▶ _Goal of the exercise_
Please retype the listing below exactly as it stands, skipping any pictures.

▶ _Exercise material_

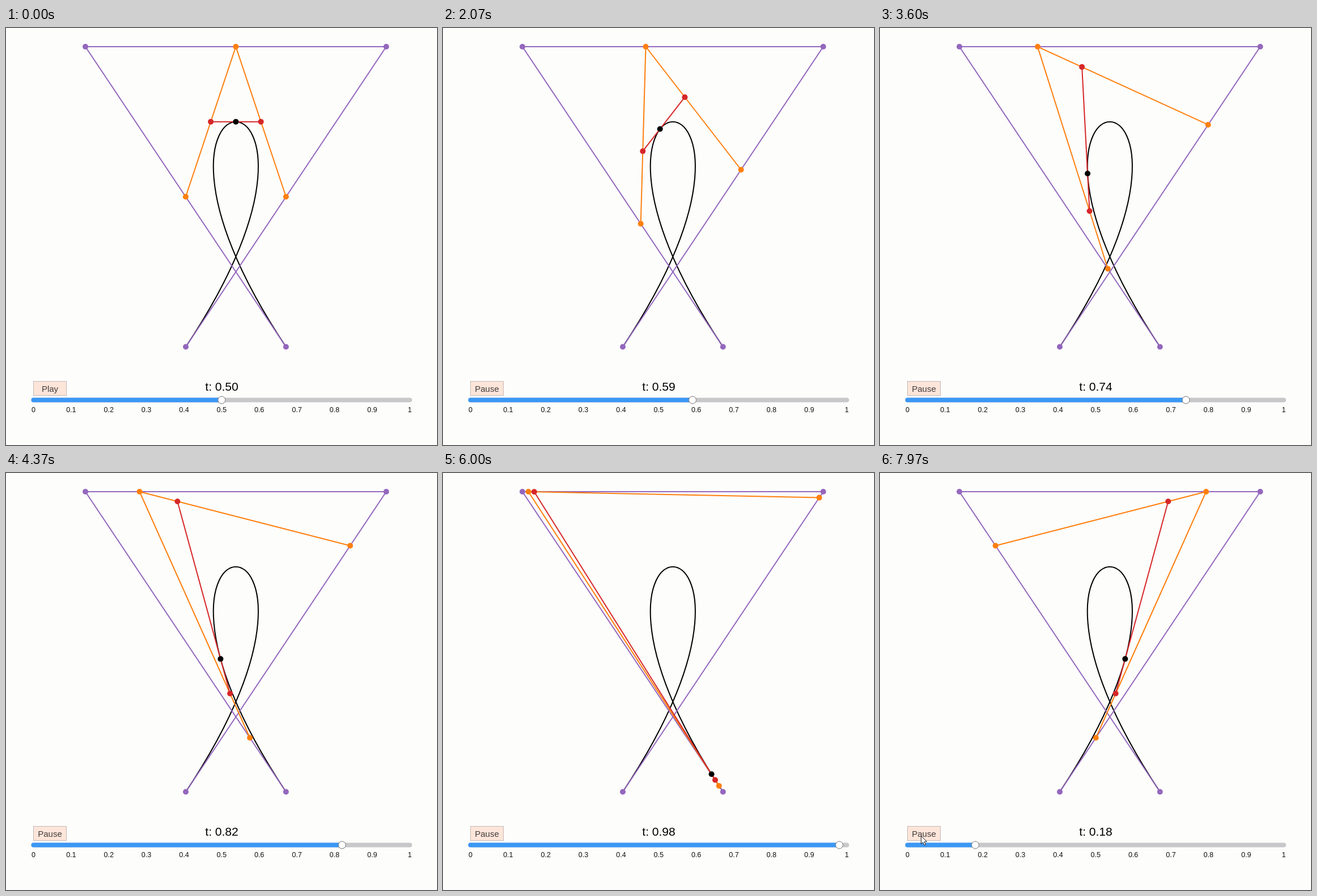
Animation of 760x737 px, one loop 8 s. Source, as an HTML page with a canvas:

```html
<!DOCTYPE html>
<html lang="en">
<head>
<meta charset="utf-8">
<title>Cubic curve construction</title>
<style>
  html, body { margin: 0; width: 100%; height: 100%; overflow: hidden; background: #fdfdfc; }
  canvas { display: block; }
</style>
</head>
<body>
<canvas id="stage" width="760" height="737"></canvas>
<script>
const ctx = document.getElementById('stage').getContext('2d');
const LOOP = 8000, PLAY_AT = 1140, STEP = 100;
const PURPLE = '#9467bd', ORANGE = '#ff7f0e', RED = '#d62728';
const CONTROLS = [[317, 563.5], [670.5, 33], [140, 33], [493.7, 563.5]];
const SLIDER = { x: 48.5, y: 657.5, width: 663.5 };

const lerp = (a, b, t) => a.map((v, i) => v + (b[i] - v) * t);
const reduce = (points, t) => points.slice(1).map((p, i) => lerp(points[i], p, t));

function line(points, color, width = 2) {
  ctx.beginPath();
  points.forEach(p => ctx.lineTo(...p));
  ctx.strokeStyle = color;
  ctx.lineWidth = width;
  ctx.stroke();
}

function dot([x, y], color, radius = 5) {
  ctx.beginPath();
  ctx.arc(x, y, radius, 0, 2 * Math.PI);
  ctx.fillStyle = color;
  ctx.fill();
}

function text(string, x, y, size, color = '#000') {
  ctx.font = `${size}px "Liberation Sans", Arial, sans-serif`;
  ctx.textAlign = 'center';
  ctx.fillStyle = color;
  ctx.fillText(string, x, y);
}

function drawConstruction(t) {
  const [a, b, c, d] = CONTROLS;
  ctx.beginPath();
  ctx.moveTo(...a);
  ctx.bezierCurveTo(...b, ...c, ...d);
  ctx.strokeStyle = '#000';
  ctx.lineWidth = 2;
  ctx.stroke();

  const second = reduce(CONTROLS, t), third = reduce(second, t), tip = reduce(third, t);
  const levels = [[CONTROLS, PURPLE], [second, ORANGE], [third, RED], [tip, '#000']];
  levels.forEach(([points, color]) => line(points, color));
  levels.forEach(([points, color]) => points.forEach(p => dot(p, color)));
}

function drawSlider(t) {
  const { x, y, width } = SLIDER;
  const thumb = x + width * t;
  ctx.lineCap = 'round';
  line([[x, y], [x + width, y]], '#c8c8ca', 8);
  line([[x, y], [thumb, y]], '#3b97f5', 8);
  ctx.lineCap = 'butt';
  dot([thumb, y], '#fff', 6.5);
  ctx.strokeStyle = '#777';
  ctx.lineWidth = 1;
  ctx.stroke();
  for (let i = 0; i <= 10; i++) text(String(i / 10), x + width * i / 10, 678.5, 12.5, '#111');
  text('t: ' + t.toFixed(2), 380.5, 641, 21);
}

function drawButton(label) {
  ctx.fillStyle = '#fde5da';
  ctx.fillRect(48, 624, 59, 26);
  ctx.strokeStyle = '#c5b8b5';
  ctx.lineWidth = 1;
  ctx.strokeRect(48.5, 624.5, 58, 25);
  text(label, 77.5, 643, 15, '#443c3a');
}

function drawCursor(time) {
  const progress = Math.min(1, (time - 7720) / 200);
  if (progress < 0) return;
  const [x, y] = lerp([92, 737], [72.5, 641.5], 1 - (1 - progress) ** 2);
  const outline = [[0, 0], [0, 14], [3.2, 11], [5.7, 16.5], [8, 15.5], [5.6, 10.2], [10, 10]];
  ctx.beginPath();
  outline.forEach(([dx, dy]) => ctx.lineTo(x + dx, y + dy));
  ctx.closePath();
  ctx.fillStyle = '#fff';
  ctx.fill();
  ctx.strokeStyle = '#222';
  ctx.lineWidth = 1;
  ctx.stroke();
}

function draw(time) {
  const playing = time >= PLAY_AT;
  const steps = playing ? Math.floor((time - PLAY_AT) / STEP) : 0;
  const t = (50 + steps) % 100 / 100;
  ctx.fillStyle = '#fdfdfc';
  ctx.fillRect(0, 0, 760, 737);
  drawConstruction(t);
  drawButton(playing ? 'Pause' : 'Play');
  drawSlider(t);
  drawCursor(time);
}

const start = performance.now();
function frame() {
  draw((performance.now() - start) % LOOP);
  requestAnimationFrame(frame);
}
frame();
</script>
</body>
</html>
```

▶ _Solution below_
Animation of 760x737 px, one loop 8 s. Source, as an HTML page with a canvas:

```html
<!DOCTYPE html>
<html lang="en">
<head>
<meta charset="utf-8">
<title>Cubic curve construction</title>
<style>
  html, body { margin: 0; width: 100%; height: 100%; overflow: hidden; background: #fdfdfc; }
  canvas { display: block; }
</style>
</head>
<body>
<canvas id="stage" width="760" height="737"></canvas>
<script>
const ctx = document.getElementById('stage').getContext('2d');
const LOOP = 8000, PLAY_AT = 1140, STEP = 100;
const PURPLE = '#9467bd', ORANGE = '#ff7f0e', RED = '#d62728';
const CONTROLS = [[317, 563.5], [670.5, 33], [140, 33], [493.7, 563.5]];
const SLIDER = { x: 48.5, y: 657.5, width: 663.5 };

const lerp = (a, b, t) => a.map((v, i) => v + (b[i] - v) * t);
const reduce = (points, t) => points.slice(1).map((p, i) => lerp(points[i], p, t));

function line(points, color, width = 2) {
  ctx.beginPath();
  points.forEach(p => ctx.lineTo(...p));
  ctx.strokeStyle = color;
  ctx.lineWidth = width;
  ctx.stroke();
}

function dot([x, y], color, radius = 5) {
  ctx.beginPath();
  ctx.arc(x, y, radius, 0, 2 * Math.PI);
  ctx.fillStyle = color;
  ctx.fill();
}

function text(string, x, y, size, color = '#000') {
  ctx.font = `${size}px "Liberation Sans", Arial, sans-serif`;
  ctx.textAlign = 'center';
  ctx.fillStyle = color;
  ctx.fillText(string, x, y);
}

function drawConstruction(t) {
  const [a, b, c, d] = CONTROLS;
  ctx.beginPath();
  ctx.moveTo(...a);
  ctx.bezierCurveTo(...b, ...c, ...d);
  ctx.strokeStyle = '#000';
  ctx.lineWidth = 2;
  ctx.stroke();

  const second = reduce(CONTROLS, t), third = reduce(second, t), tip = reduce(third, t);
  const levels = [[CONTROLS, PURPLE], [second, ORANGE], [third, RED], [tip, '#000']];
  levels.forEach(([points, color]) => line(points, color));
  levels.forEach(([points, color]) => points.forEach(p => dot(p, color)));
}

function drawSlider(t) {
  const { x, y, width } = SLIDER;
  const thumb = x + width * t;
  ctx.lineCap = 'round';
  line([[x, y], [x + width, y]], '#c8c8ca', 8);
  line([[x, y], [thumb, y]], '#3b97f5', 8);
  ctx.lineCap = 'butt';
  dot([thumb, y], '#fff', 6.5);
  ctx.strokeStyle = '#777';
  ctx.lineWidth = 1;
  ctx.stroke();
  for (let i = 0; i <= 10; i++) text(String(i / 10), x + width * i / 10, 678.5, 12.5, '#111');
  text('t: ' + t.toFixed(2), 380.5, 641, 21);
}

function drawButton(label) {
  ctx.fillStyle = '#fde5da';
  ctx.fillRect(48, 624, 59, 26);
  ctx.strokeStyle = '#c5b8b5';
  ctx.lineWidth = 1;
  ctx.strokeRect(48.5, 624.5, 58, 25);
  text(label, 77.5, 643, 15, '#443c3a');
}

function drawCursor(time) {
  const progress = Math.min(1, (time - 7720) / 200);
  if (progress < 0) return;
  const [x, y] = lerp([92, 737], [72.5, 641.5], 1 - (1 - progress) ** 2);
  const outline = [[0, 0], [0, 14], [3.2, 11], [5.7, 16.5], [8, 15.5], [5.6, 10.2], [10, 10]];
  ctx.beginPath();
  outline.forEach(([dx, dy]) => ctx.lineTo(x + dx, y + dy));
  ctx.closePath();
  ctx.fillStyle = '#fff';
  ctx.fill();
  ctx.strokeStyle = '#222';
  ctx.lineWidth = 1;
  ctx.stroke();
}

function draw(time) {
  const playing = time >= PLAY_AT;
  const steps = playing ? Math.floor((time - PLAY_AT) / STEP) : 0;
  const t = (50 + steps) % 100 / 100;
  ctx.fillStyle = '#fdfdfc';
  ctx.fillRect(0, 0, 760, 737);
  drawConstruction(t);
  drawButton(playing ? 'Pause' : 'Play');
  drawSlider(t);
  drawCursor(time);
}

const start = performance.now();
function frame() {
  draw((performance.now() - start) % LOOP);
  requestAnimationFrame(frame);
}
frame();
</script>
</body>
</html>
```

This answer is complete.